It wasn’t my idea to not school our kids. When it came time to enrol Iris in kindergarten, Sheila simply couldn’t do it. She checked out all of the local schools, but homeschooling seemed right to her. I was Sheila’s sounding board, but I was too buried in “The Machine” to understand the shape of an average day at home. So I supported her choice, and six years later we have no intention of changing course (no pun intended).

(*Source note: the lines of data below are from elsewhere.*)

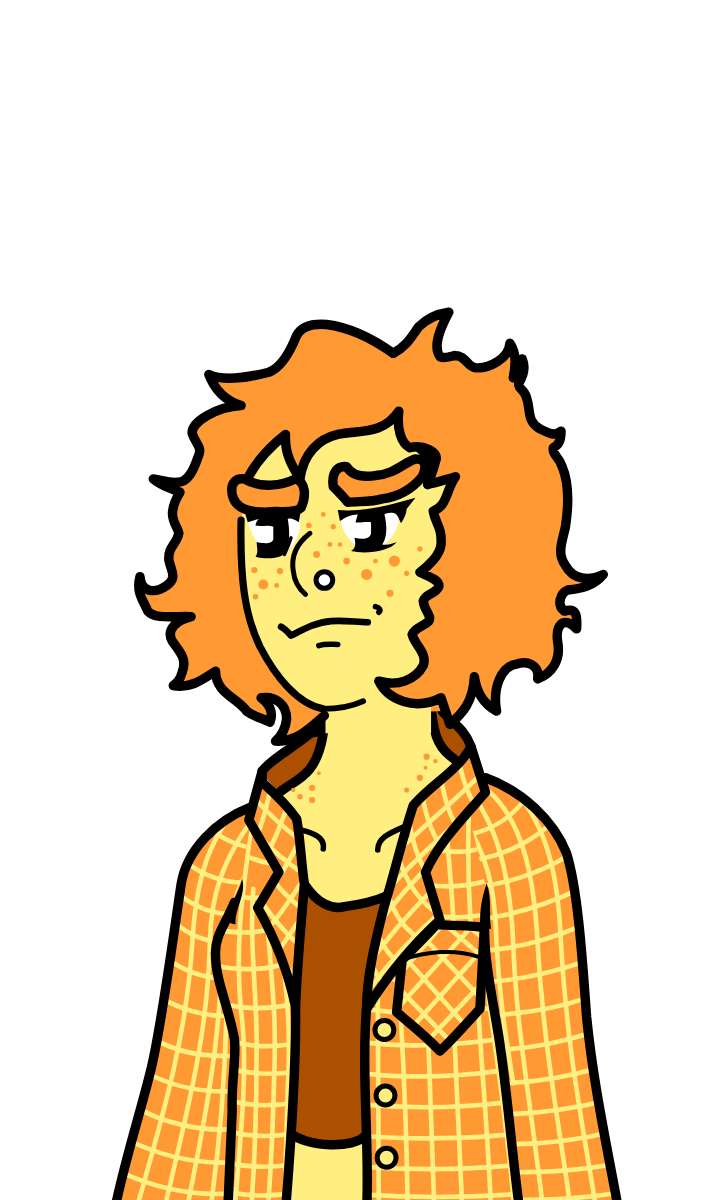
<!DOCTYPE html>
<html lang="en">
<head>
<meta charset="utf-8">
<title>Character in a plaid shirt</title>
<style>
:root{--paper:#fff;--ink:#000;--orange:#ff9933;--skin:#ffee80;--brown:#aa5000}
html,body{margin:0;height:100%;overflow:hidden;background:var(--paper)}
.portrait{display:block;width:711px;height:1200px}
.outline{fill:none;stroke:var(--ink);stroke-width:8.5;stroke-linecap:round;stroke-linejoin:round}
.fine{stroke-width:5}
.plaid{fill:none;stroke:var(--skin);stroke-width:4.2;stroke-linecap:round}
.orange{fill:var(--orange)}
.skin{fill:var(--skin)}
.brown{fill:var(--brown)}
.white{fill:var(--paper)}
.ink{fill:var(--ink)}
</style>
</head>
<body>
<svg class="portrait" viewBox="0 0 640 1080" preserveAspectRatio="none" role="img" aria-label="Drawn character with curly orange hair, freckles and an open plaid shirt">
<defs>
  <path id="sleeve-left" d="M224 727C196 738 168 764 163 796C155 850 145 925 136 962C126 1003 112 1045 103 1090H206L209 1000C208 975 213 950 211 935C205 905 192 880 194 857C196 832 210 812 217 793L240 740Z"/>
  <path id="body-left" d="M226 738L217 793C210 812 196 832 194 857C192 880 205 905 211 935C213 950 208 975 209 1000L205 1090H257C260 1040 267 960 266 905L232 817L252 780Z"/>
  <path id="lapel-left" d="M236 694L224 738L251 785L232 817C246 842 259 872 266 906C268 860 272 820 274 796C271 775 270 752 267 737C258 724 245 712 236 704Z"/>
  <path id="sleeve-right" d="M437 700C470 712 498 738 510 768C520 800 524 860 528 915C534 975 546 1030 557 1090H468C462 1050 458 995 450 940C444 900 432 850 437 797L415 745Z"/>
  <path id="body-right" d="M437 713L425 745L437 797C432 850 444 900 450 940C458 995 462 1050 468 1090H330C333 1030 325 970 330 906L395 828L383 785Z"/>
  <path id="lapel-right" d="M424 672L437 713C418 735 395 758 383 785L396 828C372 850 350 876 330 908C330 880 337 850 346 815C354 790 362 755 372 725C388 706 412 694 424 672Z"/>
  <path id="pocket" d="M362 864C374 852 384 842 393 832C407 834 423 832 436 835L432 908C419 922 408 935 396 946C384 933 370 922 357 911Z"/>
  <clipPath id="clip-sleeve-left"><use href="#sleeve-left"/></clipPath>
  <clipPath id="clip-body-left"><use href="#body-left"/></clipPath>
  <clipPath id="clip-lapel-left"><use href="#lapel-left"/></clipPath>
  <clipPath id="clip-sleeve-right"><use href="#sleeve-right"/></clipPath>
  <clipPath id="clip-body-right"><use href="#body-right"/></clipPath>
  <clipPath id="clip-lapel-right"><use href="#lapel-right"/></clipPath>
  <clipPath id="clip-pocket"><use href="#pocket"/></clipPath>
  <circle id="button" r="8.5" class="skin" stroke="#000" stroke-width="4.5"/>
</defs>

<g id="torso">
  <path class="skin" d="M294 630L293 660L250 710L272 770L262 1090H333L330 880L372 725L412 685L388 662V625Z"/>
  <path class="brown" d="M275 797C285 812 298 819 310 816C325 814 338 811 349 806L328 906L329 1022C318 1034 278 1034 260 1019L268 900Z"/>
  <path class="outline" d="M275 797C285 812 298 819 310 816C325 814 338 811 349 806M260 1019C278 1033 318 1034 329 1022"/>
  <path class="outline fine" stroke-width="6" d="M271 747C280 749 293 753 291 764M366 743C356 748 340 752 340 765"/>
  <path class="brown" d="M292 645C291 664 287 684 276 695C269 703 261 708 252 714L235 696C250 682 272 670 292 645Z"/>
  <path class="brown" d="M388 634C391 652 390 668 408 684L424 672C416 658 404 652 398 634Z"/>
  <path class="ink" d="M293 641L293 663C280 662 268 668 255 676Z"/>
  <path class="outline" d="M292 644C292 666 286 688 273 698C266 704 261 706 253 712M388 638C390 652 391 660 395 668C399 676 404 680 410 684M398 640C406 650 418 655 424 672M292 647C276 668 246 680 236 694"/>
</g>

<g id="shirt">
  <use href="#sleeve-left" class="orange"/>
  <g class="plaid" clip-path="url(#clip-sleeve-left)">
    <path d="M207 735C184 765 176 800 173 850C168 930 148 1000 124 1084M224 742C203 772 190 802 189 846C187 935 168 1000 149 1084M235 765C211 795 204 830 199 880C196 950 182 1020 169 1084M204 905C203 960 199 1020 190 1084"/>
    <path d="M188 745C200 755 217 763 235 764M168 776C182 788 205 796 223 794M158 802C172 815 190 823 212 823M156 829C170 842 184 847 204 849M150 862C163 873 182 880 202 881M145 898C160 907 184 916 209 914M138 935C158 946 180 952 215 950M131 965C153 977 182 984 213 982M122 996C145 1010 180 1019 212 1016M115 1026C142 1039 175 1048 210 1046M107 1054C136 1068 172 1077 208 1074"/>
  </g>
  <use href="#body-left" class="orange"/>
  <g class="plaid" clip-path="url(#clip-body-left)">
    <path d="M226 745C219 800 211 850 217 910C224 960 216 1030 211 1090M228 800C224 850 232 900 231 945C231 1000 229 1050 226 1090M240 820C243 870 249 910 247 960C246 1010 244 1050 241 1090M252 850C259 890 262 930 259 980L256 1090"/>
    <path d="M215 768C226 772 238 778 252 778M205 804C217 808 232 810 243 806M192 836C210 840 232 841 251 834M189 868C212 874 240 874 260 866M196 902C218 909 245 909 270 902M206 936C226 943 248 943 270 938M206 962C228 967 248 968 268 964M204 990C226 996 246 996 266 992M203 1018C224 1023 244 1024 264 1020M202 1046C224 1051 244 1051 262 1048M202 1072C224 1077 242 1077 260 1074"/>
  </g>
  <use href="#sleeve-right" class="orange"/>
  <g class="plaid" clip-path="url(#clip-sleeve-right)">
    <path d="M430 722C452 755 460 800 462 850C465 930 479 1000 489 1090M440 712C473 742 481 795 484 850C489 940 503 1010 514 1090M458 706C495 742 503 795 505 850C510 940 524 1010 537 1090M424 748C442 780 446 810 447 850C450 900 454 925 462 975"/>
    <path d="M418 752C442 748 462 735 475 716M427 774C455 770 483 755 499 738M432 798C463 794 494 782 514 768M430 828C465 823 497 812 522 800M432 856C468 854 499 844 526 832M436 884C472 882 502 874 530 864M440 914C476 912 508 906 534 896M446 945C482 944 511 936 538 928M450 975C487 974 516 968 542 960M454 1003C491 1002 520 997 548 990M458 1030C495 1030 526 1025 554 1018M462 1055C499 1055 532 1052 560 1046M465 1080C501 1080 534 1078 564 1072"/>
  </g>
  <use href="#body-right" class="orange"/>
  <g class="plaid" clip-path="url(#clip-body-right)">
    <path d="M422 732C420 790 424 850 430 900C434 970 440 1030 442 1090M402 748C405 790 411 830 408 900C410 970 414 1030 416 1090M382 840C384 900 388 1000 391 1090M358 870C362 930 366 1010 367 1090M436 870C445 940 458 1020 463 1090M340 885L341 1090"/>
    <path d="M396 765C410 768 424 767 438 762M384 796C402 799 422 798 440 792M390 824C408 827 424 826 442 822M345 880C378 885 420 884 448 880M328 908C365 914 410 912 452 906M326 938C365 943 415 941 456 934M326 966C370 971 420 969 460 962M326 994C370 998 420 997 464 991M326 1022C370 1026 424 1025 467 1020M326 1050C370 1053 424 1053 470 1048M326 1075C370 1078 424 1078 474 1074"/>
  </g>
  <use href="#lapel-left" class="orange"/>
  <g class="plaid" clip-path="url(#clip-lapel-left)">
    <path d="M246 700C240 725 236 745 226 764M262 716C253 742 246 762 228 790M276 742C264 770 250 795 226 822M280 780C268 800 254 822 236 842M278 815C268 830 258 846 246 862"/>
    <path d="M226 715C244 735 262 752 280 762M220 738C240 762 262 780 282 792M234 775C248 798 262 812 280 824M228 800C244 826 258 842 276 856M238 838L270 888"/>
  </g>
  <use href="#lapel-right" class="orange"/>
  <g class="plaid" clip-path="url(#clip-lapel-right)">
    <path d="M413 684C417 706 424 722 434 734M397 700C400 720 406 738 416 752M380 715C384 740 391 756 402 768M368 738C372 762 380 784 392 795M358 768C364 794 380 815 400 826M348 800C354 824 366 840 384 848M338 832C342 850 352 864 368 872M332 860C336 874 342 884 352 892"/>
    <path d="M438 692C410 720 380 745 356 768M440 712C405 748 376 770 348 802M394 772C374 790 356 810 336 838M392 798C370 820 350 842 330 870M400 818C372 842 350 866 328 896"/>
  </g>
  <g class="outline">
    <path d="M224 727C196 738 168 764 163 796C155 850 145 925 136 962C126 1003 112 1045 103 1090M437 700C470 712 498 738 510 768C520 800 524 860 528 915C534 975 546 1030 557 1090"/>
    <path d="M211 812C203 832 193 842 194 860C194 882 206 907 211 935C213 950 208 975 209 1000L205 1090M437 822C433 855 444 900 450 940C458 995 462 1050 468 1090"/>
    <path d="M266 906C267 960 261 1040 257 1090M330 906C325 970 333 1030 330 1090"/>
    <use href="#lapel-left"/>
    <use href="#lapel-right"/>
  </g>
  <path class="ink" d="M218 791C222 805 211 818 212 832L204 830C205 815 214 806 218 791ZM438 795C443 808 440 822 442 836L433 834C431 820 434 808 438 795Z"/>
  <use href="#pocket" class="orange"/>
  <g class="plaid" clip-path="url(#clip-pocket)">
    <path d="M350 888L402 828M350 916L428 830M366 930L440 848M380 942L440 878M354 850L420 924M350 880L408 940M376 838L438 904M398 830L440 866M414 828L440 848"/>
  </g>
  <use href="#pocket" class="outline"/>
  <path class="outline fine" style="stroke-width:3.6" d="M362 864C384 856 410 854 430 861"/>
  <use href="#button" x="346" y="927"/>
  <use href="#button" x="347" y="986"/>
  <use href="#button" x="348" y="1042"/>
</g>

<g id="hair-back">
  <path class="orange" d="M354 318C340 308 318 295 294 292C280 291 271 294 267 302C261 317 253 331 242 335C226 339 203 344 188 337C193 350 201 360 217 365C195 366 172 380 173 390C176 400 183 402 178 412C174 424 169 434 160 434C152 435 146 432 138 431C146 438 154 439 162 443C148 466 160 472 161 480C159 490 151 492 152 504C154 514 160 520 150 527C140 534 127 534 126 519C122 534 130 542 133 550C140 558 158 554 172 555C160 558 149 566 155 577C164 589 168 594 164 605C162 612 160 614 156 617C172 620 183 611 194 604C194 624 214 628 222 640C230 646 236 646 243 650C247 640 241 632 235 628C248 626 258 634 258 647C257 656 254 662 248 667C266 668 276 658 292 644L400 640L405 652C416 642 426 632 427 609C429 624 436 634 447 640C443 618 452 600 464 598C474 594 486 598 484 611C497 606 505 594 502 578C500 564 506 553 519 566C520 552 518 547 508 550C501 545 504 534 511 531C522 530 534 528 543 517C530 523 516 522 509 509C501 498 506 488 509 474C512 454 512 434 506 420C503 410 497 410 498 403C504 400 505 395 505 388C500 393 494 390 486 386C474 379 478 370 474 358C472 350 466 350 467 345C470 340 474 332 470 323C467 327 465 330 462 340C465 325 464 317 459 309C458 323 440 332 428 331C420 330 420 320 409 320C404 321 400 323 396 321C389 311 397 294 404 281C390 283 383 288 377 294C371 302 366 312 354 318Z"/>
</g>

<g id="face">
  <path class="skin" d="M217 470C220 440 238 408 257 391C256 408 263 420 270 431C273 408 287 395 304 391C325 387 345 391 359 370C357 386 361 399 369 403C380 400 396 406 392 415C390 424 387 430 385 436C392 435 400 432 410 429C401 442 403 455 390 460C392 472 398 474 397 490C396 500 385 510 378 515C386 519 396 522 395 528C392 535 383 534 381 541C382 550 389 554 386 559C381 564 373 565 371 571C373 580 385 588 381 599C374 612 358 618 341 613C349 627 365 638 388 633V660H293V640C266 635 248 607 234 582C220 553 217 520 217 470Z"/>
  <path class="outline" d="M354 318C340 308 318 295 294 292C280 291 271 294 267 302C261 317 253 331 242 335C226 339 203 344 188 337C193 350 201 360 217 365C195 366 172 380 173 390C176 400 183 402 178 412C174 424 169 434 160 434C152 435 146 432 138 431C146 438 154 439 162 443C148 466 160 472 161 480C159 490 151 492 152 504C154 514 160 520 150 527C140 534 127 534 126 519C122 534 130 542 133 550C140 558 158 554 172 555C160 558 149 566 155 577C164 589 168 594 164 605C162 612 160 614 156 617C172 620 183 611 194 604C194 624 214 628 222 640C230 646 236 646 243 650C247 640 241 632 235 628C248 626 258 634 258 647C257 656 254 662 248 667C266 668 276 658 292 644"/>
  <path class="outline" d="M354 318C366 312 371 302 377 294C383 288 390 283 404 281C397 294 389 311 396 321C400 323 404 321 409 320C420 320 420 330 428 331C440 332 458 323 459 309C464 317 465 325 462 340C465 330 467 327 470 323C474 332 470 340 467 345C466 350 472 350 474 358C478 370 474 379 486 386C494 390 500 393 505 388C505 395 504 400 498 403C497 410 503 410 506 420C512 434 512 454 509 474C506 488 501 498 509 509C516 522 530 523 543 517C534 528 522 530 511 531C504 534 501 545 508 550C518 547 520 552 519 566C506 553 500 564 502 578C505 594 497 606 484 611C486 598 474 594 464 598C452 600 443 618 447 640C436 634 429 624 427 609C426 632 416 642 405 652L397 628C374 640 349 630 341 613C358 618 374 612 381 599C385 588 373 580 371 571C373 565 381 564 386 559C389 554 382 550 381 541C383 534 392 535 395 528C396 522 386 519 378 515C385 510 396 500 397 490C398 474 392 472 390 460C403 455 401 442 410 429C400 432 392 435 385 436"/>
  <path class="outline" d="M222 432C230 416 243 402 257 391C256 408 263 420 270 431C273 408 287 395 304 391C325 387 345 391 359 370C357 386 361 399 369 403C380 400 396 406 392 415C390 424 387 430 385 436"/>
  <path class="ink" d="M366 399C384 396 400 406 396 416C391 424 389 432 385 438L381 412Z"/>
  <path class="outline" style="stroke-width:6.5" d="M217 468C216 520 220 553 234 582C248 609 268 634 291 638"/>
  <path class="outline fine" d="M291 638C304 638 316 636 327 631"/>

  <g id="eye-left">
    <path class="white" d="M222 466C236 461 254 460 269 463C273 476 267 490 255 499C240 502 228 490 222 466Z"/>
    <path class="ink" d="M220 460C236 464 254 465 271 458L269 470C264 467 262 466 259 467C261 478 261 490 257 497C252 504 238 503 230 501C233 497 231 492 231 488C238 489 245 490 246 485V474C241 472 236 474 230 473C230 470 232 468 233 467L223 470Z"/>
    <path class="outline" style="stroke-width:3" d="M262 484C260 491 258 495 256 499"/>
  </g>
  <g id="eye-right">
    <path class="white" d="M306 465C322 459 342 459 360 460C360 476 352 488 340 494C322 496 309 486 306 465Z"/>
    <path class="ink" d="M304 459C326 461 350 455 374 448L366 458C366 462 364 466 361 471C359 467 358 463 355 462C350 461 348 462 346 463C349 474 348 485 344 490C350 491 353 489 357 488C351 496 330 499 316 496C321 493 320 488 319 484C327 486 333 485 334 480V470C328 469 324 471 320 470L322 463C316 463 310 466 306 469Z"/>
  </g>

  <path class="outline" style="fill:var(--orange)" d="M209 445C207 434 213 430 220 431C235 440 254 437 266 431C275 434 276 446 271 457C264 463 250 459 240 461C226 461 212 459 209 445Z"/>
  <path class="outline" style="fill:var(--orange)" d="M300 438C298 425 304 419 312 420C316 427 325 430 338 428C355 427 364 416 374 413C384 413 384 421 380 429C371 440 358 447 344 449C334 452 324 451 313 452C309 447 306 444 300 438Z"/>

  <path class="outline fine" style="stroke-width:4.5" d="M279 480C266 490 262 502 264 514C265 524 269 530 275 535"/>
  <circle class="white" cx="292" cy="522" r="7.5" stroke="#000" stroke-width="4.5"/>
  <path class="outline" style="stroke-width:6" d="M253 564C257 566 260 570 262 572C272 567 284 560 298 559C310 558 321 560 331 560"/>
  <path class="outline fine" d="M338 546C342 547 343 549 341 551M287 581C293 579 299 580 304 580"/>

  <g id="freckles" class="orange">
    <circle cx="229" cy="513" r="2.8"/><circle cx="237" cy="526" r="4.5"/><circle cx="230" cy="537" r="2.5"/><circle cx="252" cy="514" r="2.8"/><circle cx="249" cy="527" r="2.2"/>
    <circle cx="278" cy="473" r="2.5"/><circle cx="291" cy="463" r="2.2"/><circle cx="300" cy="474" r="2.3"/><circle cx="285" cy="499" r="3"/><circle cx="297" cy="490" r="2.2"/><circle cx="312" cy="505" r="3"/><circle cx="306" cy="490" r="2"/>
    <circle cx="330" cy="517" r="5"/><circle cx="355" cy="505" r="5"/><circle cx="338" cy="505" r="2.2"/><circle cx="351" cy="534" r="3.2"/><circle cx="366" cy="516" r="2.3"/><circle cx="378" cy="494" r="2.3"/>
    <circle cx="384" cy="681" r="2.8"/><circle cx="392" cy="685" r="2"/><circle cx="378" cy="700" r="2.8"/><circle cx="383" cy="691" r="1.8"/><circle cx="366" cy="711" r="2.3"/>
    <circle cx="281" cy="709" r="2.8"/><circle cx="270" cy="717" r="2.5"/><circle cx="281" cy="720" r="2.8"/><circle cx="287" cy="696" r="1.8"/><circle cx="264" cy="711" r="2"/>
  </g>
</g>
</svg>
</body>
</html>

Some would call our approach to education, or lack thereof, “unschooling.” Others, those who see unschooling as a pure, clearly defined approach, would call us out for using that term since we register our kids in a Distributed Learning program run by our local school board. We try not to categorize what we do. We’re simply living our lives and trying to help our children follow their ever-changing dreams. It bothers me that people have to fight about terminology, and it amuses me when people become dogmatic about being anti-dogmatic (e.g. those who become territorial about a word like “unschooling”).
When asked about our approach to education, I usually tell people that we homeschool our kids. It’s easier than explaining the seemingly random busyness of our lives, and the way in which our children absorb information that matters to them despite our lack of curriculum. I believe that most people, when they hear the term “homeschool,” envision mornings spent at the kitchen table teaching the three R’s (Reading, Writing and… huh?!). While I respect that many of our friends actually do this, it isn’t how the Clan Cameron rolls. Sure, as the kids get older we may add more structure… and we do keep an eye on long-term goals… but we’re in no rush to push credentials over natural learning.
Education has its place. I wouldn’t want to have an operation without knowing that my surgeon had received plenty of formal education about cutting people open and removing parts. But for the most part, I now believe that school is overrated. While there are many fantastic educators wanting to teach, and even more young minds yearning to learn, the system itself — like most other institutions — has outgrown itself. Too many kids fall through the cracks, and too may teachers become burned out. I have come to see formal education, at least at the primary level, as a great equalizer: it can bring people up to a certain level of knowledge (which is a good thing in many cases, especially where segments of a population have historically been deprived of knowledge); but it can also pull people down, with its focus on “filling in gaps” rather than “following strengths.”
No post about homeschooling would be complete without mention of “socialization.” While many of my homeschooling/unschooling friends say it is a non-issue, I don’t entirely agree. At least in our situation, with our somewhat nomadic lifestyle, it is challenging to ensure that Iris and Simon have other kids to play with and sufficient opportunities to grow outside of the shadow we cast. But it’s not like we are raising mushrooms (left in the dark and covered in you-know-what). We do our best to seek out other kids, and we often spend extended periods of time in the company of other families, where kids are immersed in play for days on end, forced to sort out their differences and find common ground.
I’m sure my attitude toward education will evolve as my children do. But for now, I’m quite happy to be the parent of two kids whose form of education remains undefined. Forget terms like “homeschool” or “unschool.” I’d prefer to call it “living.”